Yet Vaughan, before signing with Norman Granz’s 1970s-era label, had somehow been without a recording contract for some three years. Granz, who had first encountered Vaughan’s stunning operatic power at a 1946 edition of the his legendary Jazz at the Philharmonic concerts in Carnegie Hall, proceeded to surround her with a sterling group of like-minded collaborators, including Zoot Sims, Bucky Pizzarelli, J.J. Johnson, Grady Tate, Joe Pass, Jimmy Rowles, Frank Foster, Pee Wee Crayton, Frank Wess and Eddie “Cleanhead” Vinson, among others. The gather in configurations both large and small, mirroring Granz’s earlier songbook features for Ella Fitzgerald in the Verve years, giving this set the feel of a companion piece.
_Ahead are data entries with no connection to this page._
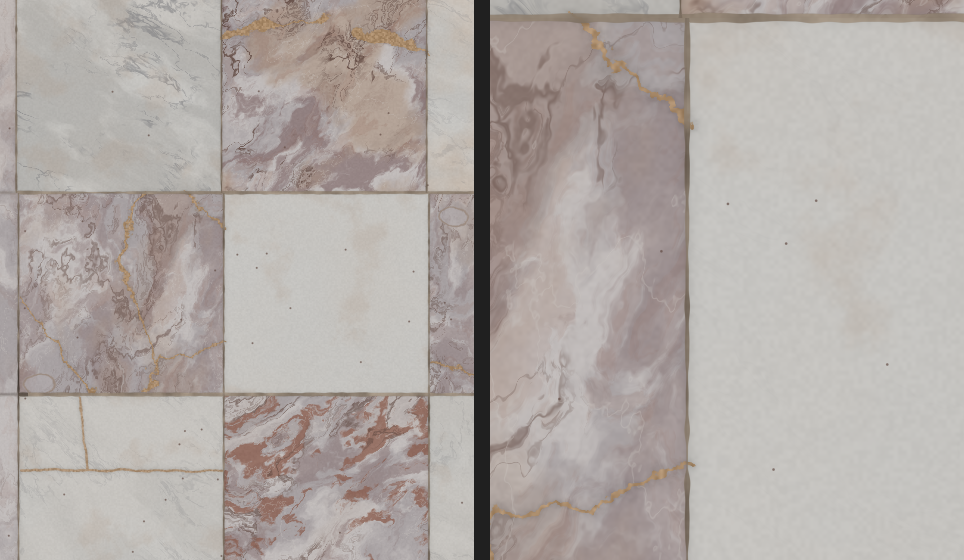
Left, the full canvas; right, a detail of the centre.
Reproduce this texture procedurally as a Shadertoy shader.

```glsl
// Weathered marble floor: white slabs alternate with mauve, rust-stained breccia.
// Tiles come from a slightly staggered grid; warped fbm supplies clouds and veins,
// and wobbling segments draw sandy repair cracks. Units: canvas height, y downward.

const vec2 TILE = vec2(0.3665, 0.3605);
const vec2 GRID_START = vec2(0.031, -0.0165);
const vec3 WHITE = vec3(0.775, 0.77, 0.757), CREAM = vec3(0.79, 0.745, 0.70);
const vec3 SLATE = vec3(0.50, 0.50, 0.51), PALE = vec3(0.755, 0.735, 0.73);
const vec3 LAVENDER = vec3(0.655, 0.63, 0.635), MAUVE = vec3(0.53, 0.45, 0.45);
const vec3 UMBER = vec3(0.38, 0.29, 0.26), RUST = vec3(0.54, 0.36, 0.30);
const vec3 TAN = vec3(0.66, 0.56, 0.48), GOLD = vec3(0.67, 0.54, 0.39);

// Crack segments: start.xy, end.xy
const vec4 CRACKS[12] = vec4[12](
    vec4(.247, .349, .214, .462), vec4(.214, .462, .243, .547),
    vec4(.243, .547, .278, .645), vec4(.278, .645, .395, .616),
    vec4(.278, .645, .260, .700), vec4(.034, .530, .168, .703),
    vec4(.332, .346, .398, .401), vec4(.141, .710, .156, .837),
    vec4(.037, .840, .396, .840), vec4(.398, .066, .580, .030),
    vec4(.645, .055, .760, .098), vec4(.768, .647, .846, .670));

float hash(vec2 p) {
    vec3 h = fract(p.xyx * 0.1031);
    h += dot(h, h.yzx + 33.33);
    return fract((h.x + h.y) * h.z);
}

float noise(vec2 p) {
    vec2 i = floor(p), f = fract(p);
    f = f * f * (3.0 - 2.0 * f);
    return mix(mix(hash(i), hash(i + vec2(1, 0)), f.x),
               mix(hash(i + vec2(0, 1)), hash(i + 1.0), f.x), f.y);
}

float fbm(vec2 p) {
    float sum = 0.0, amp = 0.454;
    for (int i = 0; i < 6; i++) {
        sum += amp * noise(p);
        p = mat2(1.6, 1.2, -1.2, 1.6) * p + 17.0;
        amp *= 0.56;
    }
    return sum;
}

float vein(vec2 p, float width) {
    return 1.0 - smoothstep(0.0, width, abs(fbm(p) - 0.5));
}

// Coordinates stretched along a bedding direction
vec2 bedding(vec2 p, float angle, float stretch) {
    vec2 d = vec2(cos(angle), sin(angle));
    return vec2(dot(p, d) / stretch, dot(p, vec2(-d.y, d.x)));
}

vec2 warp(vec2 p, float amount) {
    return p + amount * (vec2(fbm(p * 9.0), fbm(p * 9.0 + 31.0)) - 0.5);
}

vec3 whiteMarble(vec2 p, float angle, float veins, float warmth, float seed) {
    vec2 w = warp(bedding(p, angle, 2.2) + seed, 0.12);
    vec3 col = mix(WHITE, CREAM, warmth * smoothstep(0.3, 0.65, fbm(p * 6.0 + seed)));
    col -= 0.07 * veins * smoothstep(0.42, 0.66, fbm(w * 13.0));
    float broken = smoothstep(0.4, 0.58, fbm(p * 10.0 + seed + 40.0));
    float threads = max(vein(w * 15.0, 0.03), 0.7 * vein(w * 30.0 + 7.0, 0.035));
    col = mix(col, SLATE, 0.6 * veins * broken * threads);
    return mix(col, TAN, 0.16 * smoothstep(0.56, 0.74, fbm(p * 14.0 + 70.0 + seed)));
}

vec3 breccia(vec2 p, float angle, float depth, float rust, float ochre, float seed) {
    vec2 q = bedding(p, angle, 1.6) + seed, w = warp(q, 0.2);
    vec3 col = mix(LAVENDER, PALE, smoothstep(0.36, 0.6, fbm(w * 13.0)));
    col = mix(col, MAUVE, 0.75 * depth * smoothstep(0.5, 0.66, fbm(w * 21.0 + 5.0)));
    col = mix(col, TAN, ochre * smoothstep(0.47, 0.66, fbm(q * 10.0 + 50.0)));
    col = mix(col, RUST, rust * smoothstep(0.53, 0.65, fbm(w * 32.0 + 80.0)));
    float broken = smoothstep(0.42, 0.58, fbm(q * 13.0 + 23.0));
    float threads = max(vein(w * 9.0 + 13.0, 0.025), 0.55 * vein(w * 22.0 + 37.0, 0.03));
    col = mix(col, UMBER, 0.85 * depth * broken * threads);
    return mix(col, vec3(0.79, 0.77, 0.75), 0.3 * vein(q * 16.0 + 3.0, 0.01));
}

vec3 slab(vec2 p, vec2 id) {
    float seed = 3.7 * id.x + 8.3 * id.y + 12.0;
    if (id.x < 0.0) return breccia(p, 1.5, 0.2, 0.08, 0.1, seed);
    if (mod(id.x + id.y, 2.0) < 0.5) {
        float veins = id.x == 1.0 ? 0.06 : (id.x == 0.0 && id.y == 0.0 ? 1.0 : 0.35);
        float warmth = id.x == 2.0 && id.y == 0.0 ? 1.0 : 0.15;
        return whiteMarble(p, 0.5 + 0.15 * id.y, veins, warmth, seed);
    }
    if (id.y == 0.0) return breccia(p, -0.8, 1.0, 0.15, 0.55, seed);
    if (id.y == 2.0) return breccia(p, -0.6, 0.7, 0.75, 0.1, seed);
    return breccia(p, 1.85, 0.55, 0.12, 0.25, seed);
}

float segment(vec2 p, vec2 a, vec2 b) {
    vec2 d = b - a;
    return length(p - a - d * clamp(dot(p - a, d) / dot(d, d), 0.0, 1.0));
}

void mainImage(out vec4 fragColor, in vec2 fragCoord) {
    float px = 1.0 / iResolution.y;
    vec2 p = vec2(fragCoord.x, iResolution.y - fragCoord.y) * px;

    // Staggered grid and slab surface
    float row = floor((p.y - GRID_START.y) / TILE.y);
    vec2 g = (p - GRID_START - vec2(row < 0.5 ? -0.002 : 0.002, 0.0)) / TILE;
    vec2 id = floor(g), f = fract(g), edge = min(f, 1.0 - f) * TILE;
    vec3 col = slab(p, id);
    float grit = noise(p * 380.0);

    // Sandy cracks of uneven width
    float calm = row > 1.5 ? 0.25 : 1.0;
    vec2 jitter = vec2(fbm(p * 32.0), fbm(p * 32.0 + 60.0)) - 0.5;
    float gap = 1.0;
    for (int i = 0; i < 12; i++)
        gap = min(gap, segment(p + 0.04 * calm * jitter, CRACKS[i].xy, CRACKS[i].zw));
    float swell = smoothstep(0.5, 0.9, noise(p * 17.0)) * calm;
    float width = 0.0013 + 0.005 * swell * (row < 0.5 ? 1.7 : 0.4);
    vec3 sand = mix(GOLD, TAN, row > 1.5 ? 0.5 : 0.15) + 0.14 * (grit - 0.5);
    col *= 1.0 - 0.1 * exp(-max(gap - width, 0.0) / 0.003);
    col = mix(col, sand, 0.9 * (1.0 - smoothstep(width - 0.5 * px, width + px, gap)));

    // Rounded stone plugs with a thin rim
    for (int i = 0; i < 2; i++) {
        vec2 c = i == 0 ? vec2(0.069, 0.686) : vec2(0.808, 0.386);
        float d = length((p - c) * vec2(0.65, 1.0)) - 0.017 + 0.012 * jitter.x;
        col = mix(col, LAVENDER + 0.03, 0.7 * (1.0 - smoothstep(0.0, 2.0 * px, d)));
        col = mix(col, TAN * 0.85, 0.6 * (1.0 - smoothstep(0.0, 1.5 * px, abs(d))));
    }

    // Rare pits
    vec2 cell = floor(p * 32.0);
    vec2 pit = (cell + 0.2 + 0.6 * vec2(hash(cell), hash(cell + 9.0))) / 32.0;
    float speck = 1.0 - smoothstep(0.0003, 0.0003 + 1.5 * px, length(p - pit));
    col = mix(col, UMBER, 0.7 * speck * step(0.95, hash(cell + 51.0)));

    // Worn joints, sooty along part of the left one
    float ragged = 0.0016 * (noise(p * 95.0) - 0.5);
    vec2 halfWidth = vec2(0.001, 0.0007 + 0.0022 * noise(vec2(p.x * 6.0, floor(g.y + 0.5))));
    vec2 joint = 1.0 - smoothstep(halfWidth - 0.5 * px, halfWidth + px, edge + ragged);
    joint.y *= id.x < 0.0 ? 0.25 : 1.0;
    vec3 mortar = mix(vec3(0.39, 0.34, 0.29), vec3(0.66, 0.60, 0.53),
                      0.7 * noise(p * 60.0) + 0.3 * joint.y * (1.0 - joint.x));
    float soot = step(p.x, 0.05) * exp(-pow((p.y - 0.68) / 0.04, 2.0));
    mortar = mix(mortar, vec3(0.16, 0.13, 0.11), 0.8 * soot);
    col *= 1.0 - 0.1 * exp(-min(edge.x, edge.y) / 0.003);
    col = mix(col, mortar, 0.9 * max(joint.x, joint.y));

    fragColor = vec4(col + 0.025 * (grit - 0.5), 1.0);
}
```
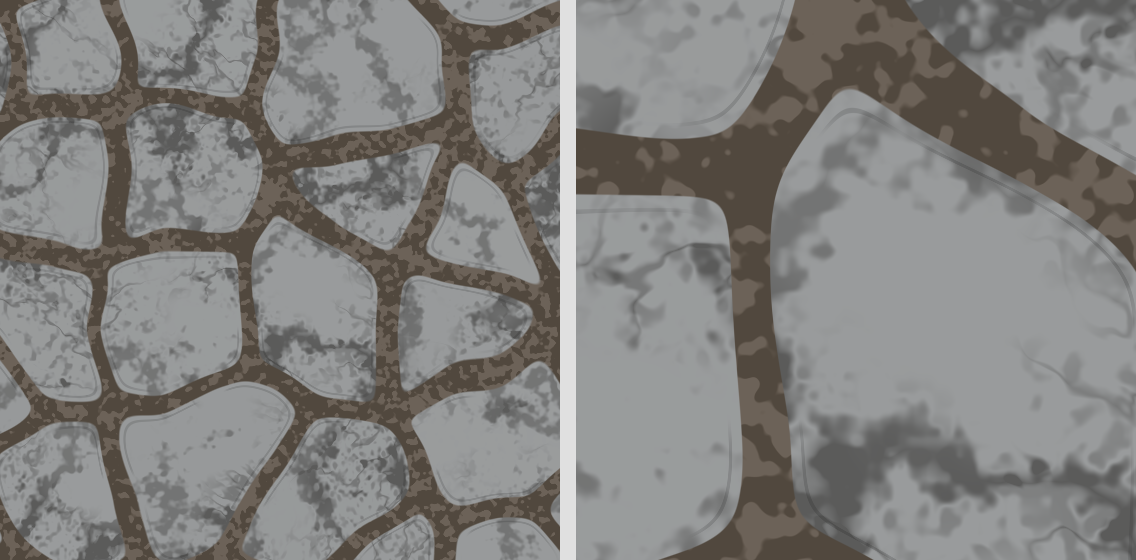
Left, the full canvas; right, a detail of the centre.
A WebGL 1 fragment shader for this texture:

```glsl
precision highp float;

// Irregular flagstones of veined grey rock set in mottled brown earth.
// Stones are inset Voronoi cells with rounded corners; the veins are
// ridged noise, turned and shifted for each stone.

uniform vec2 u_resolution;

const float STONES_ACROSS = 4.0;
const float CORNER_SHARPNESS = 26.0;
const vec3 STONE_LIGHT = vec3(0.597, 0.605, 0.608);
const vec3 STONE_DARK = vec3(0.355, 0.355, 0.352);
const vec3 EARTH_DARK = vec3(0.318, 0.282, 0.242);
const vec3 EARTH_LIGHT = vec3(0.425, 0.385, 0.345);

float hash(vec2 p) {
  return fract(sin(dot(p, vec2(127.1, 311.7))) * 43758.5453);
}

vec2 hash2(vec2 p) {
  return vec2(hash(p), hash(p + 57.3));
}

mat2 rotation(float angle) {
  float c = cos(angle), s = sin(angle);
  return mat2(c, s, -s, c);
}

float noise(vec2 p) {
  vec2 i = floor(p), f = fract(p);
  f = f * f * (3.0 - 2.0 * f);
  float low = mix(hash(i), hash(i + vec2(1.0, 0.0)), f.x);
  float high = mix(hash(i + vec2(0.0, 1.0)), hash(i + 1.0), f.x);
  return mix(low, high, f.y);
}

float fbm(vec2 p) {
  float sum = 0.0, weight = 0.5;
  for (int i = 0; i < 4; i++) {
    sum += weight * noise(p);
    p = rotation(0.65) * p * 2.03 + 11.7;
    weight *= 0.5;
  }
  return sum / 0.9375;
}

// 1 on the middle contour of a noise field, falling to 0 at the given width
float ridge(float field, float width, float roughness) {
  return 1.0 - smoothstep(0.0, width, abs(field - 0.5) + roughness);
}

vec2 site(vec2 cell) {
  return cell + 0.5 + 0.86 * (hash2(cell + 3.0) - 0.5);
}

// x: rounded distance to the cell border, yz: cell of the nearest site
vec3 stoneCell(vec2 p) {
  vec2 base = floor(p), home = base;
  float nearest = 100.0;
  for (int j = -2; j <= 2; j++) {
    for (int i = -2; i <= 2; i++) {
      vec2 cell = base + vec2(float(i), float(j));
      vec2 offset = site(cell) - p;
      float d = dot(offset, offset);
      if (d < nearest) { nearest = d; home = cell; }
    }
  }
  vec2 center = site(home);
  float sum = 0.0;
  for (int j = -2; j <= 2; j++) {
    for (int i = -2; i <= 2; i++) {
      if (i == 0 && j == 0) continue;
      vec2 other = site(home + vec2(float(i), float(j)));
      float d = dot(0.5 * (center + other) - p, normalize(other - center));
      sum += exp(-CORNER_SHARPNESS * d);
    }
  }
  return vec3(-log(sum) / CORNER_SHARPNESS, home);
}

vec3 earthColor(vec2 uv) {
  float grain = 0.6 * noise(uv * 85.0) + 0.4 * noise(rotation(0.7) * uv * 150.0);
  float patches = fbm(uv * 9.0 + 40.0) - 0.5;
  return mix(EARTH_DARK, EARTH_LIGHT, smoothstep(0.51, 0.60, grain + 0.45 * patches));
}

vec3 stoneColor(vec2 uv, vec2 id) {
  vec2 q = rotation(6.28 * hash(id + 9.0)) * uv + 20.0 * hash2(id + 21.0);
  float mottle = 0.6 * noise(q * 80.0) + 0.4 * noise(rotation(0.8) * q * 150.0);
  float rough = 0.16 * (mottle - 0.5);
  vec2 bend = 0.035 * (vec2(fbm(q * 14.0), fbm(q * 14.0 + 31.0)) - 0.5);
  float cluster = smoothstep(0.40, 0.60, fbm(q * 5.0 + 7.0));
  float vein = ridge(fbm((q + bend) * 6.5), 0.075, rough) * mix(0.6, 1.0, cluster);
  float crack = ridge(fbm((q + bend) * vec2(21.0, 12.0) + 5.0), 0.050, 0.4 * rough);
  float speckle = smoothstep(0.52, 0.78, mottle);
  float dark = vein + cluster * (0.55 * crack + 0.45 * speckle);
  vec3 light = STONE_LIGHT + 0.012 * (hash(id + 5.0) - 0.5);
  return mix(light, STONE_DARK, clamp(dark, 0.0, 1.0));
}

void main() {
  vec2 uv = gl_FragCoord.xy / u_resolution.y;
  float pixel = STONES_ACROSS / u_resolution.y;

  // Wavering outlines and a gap width of its own for each stone
  vec2 waver = vec2(noise(uv * 10.0), noise(uv * 10.0 + 17.0)) - 0.5;
  vec3 cell = stoneCell(uv * STONES_ACROSS + 0.15 * waver);
  float inside = cell.x - mix(0.045, 0.095, hash(cell.yz + 13.0));

  // Broken hairline just within the rim
  vec3 stone = stoneColor(uv, cell.yz);
  float hairline = 1.0 - smoothstep(0.003, 0.003 + pixel, abs(inside - 0.032));
  stone *= 1.0 - 0.13 * hairline * smoothstep(0.35, 0.6, noise(uv * 16.0 + 3.0));

  float coverage = smoothstep(-pixel, pixel, inside);
  gl_FragColor = vec4(mix(earthColor(uv), stone, coverage), 1.0);
}
```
Interestingly, Sophisticated Lady: The Duke Ellington Songbook Collection, arriving August 20, 2013 from Concord Music Group, has been expanded to include six previously unheard, lush and enveloping tracks arranged by Benny Carter on August 13, 1979. Those terrific finds now open this new double-disc set, which is presented in chronological order by the date the songs were recorded. The Carter sides aren’t alternative takes, mind you, but brand new versions of the title track, “Lush Life,” “Day Dream,” “In a Sentimental Mood, “Solitude” and “Tonight I Shall Sleep (Wish a Smile on My Face)” — with the ever-lyrical Sims as the featured soloist.
Sessions continued through three more dates in August, as Vaughan and Co. offered completely different approaches on “Sophisticated Lady” (which nicely features Wess), “Solitude” (the lesser of her two tries) and “Day Dream” (a showcase for Vaughan’s husband Waymon Reed on trumpet) two dates later, then six more songs including “Chelsea Bridge” and a dramatic, emotional take on “Mood Indigo” from August 27. There would be two more sessions in September, including separate versions of “Sentimental Mood,” a truly haunting “Lush Life” and the Duke/Mercer Ellington collaboration “Tonight I Shall Sleep” — to say nothing of a rollicking overhaul of “I Let a Song Go Out of My Heart” with the Billy Byers Big Band — before five songs were put to tape over two days in late January of 1980. The highlight there remains a bluesy take on “Rocks in My Bed,” featuring Vinson, Crayton and pianist Lloyd Glenn.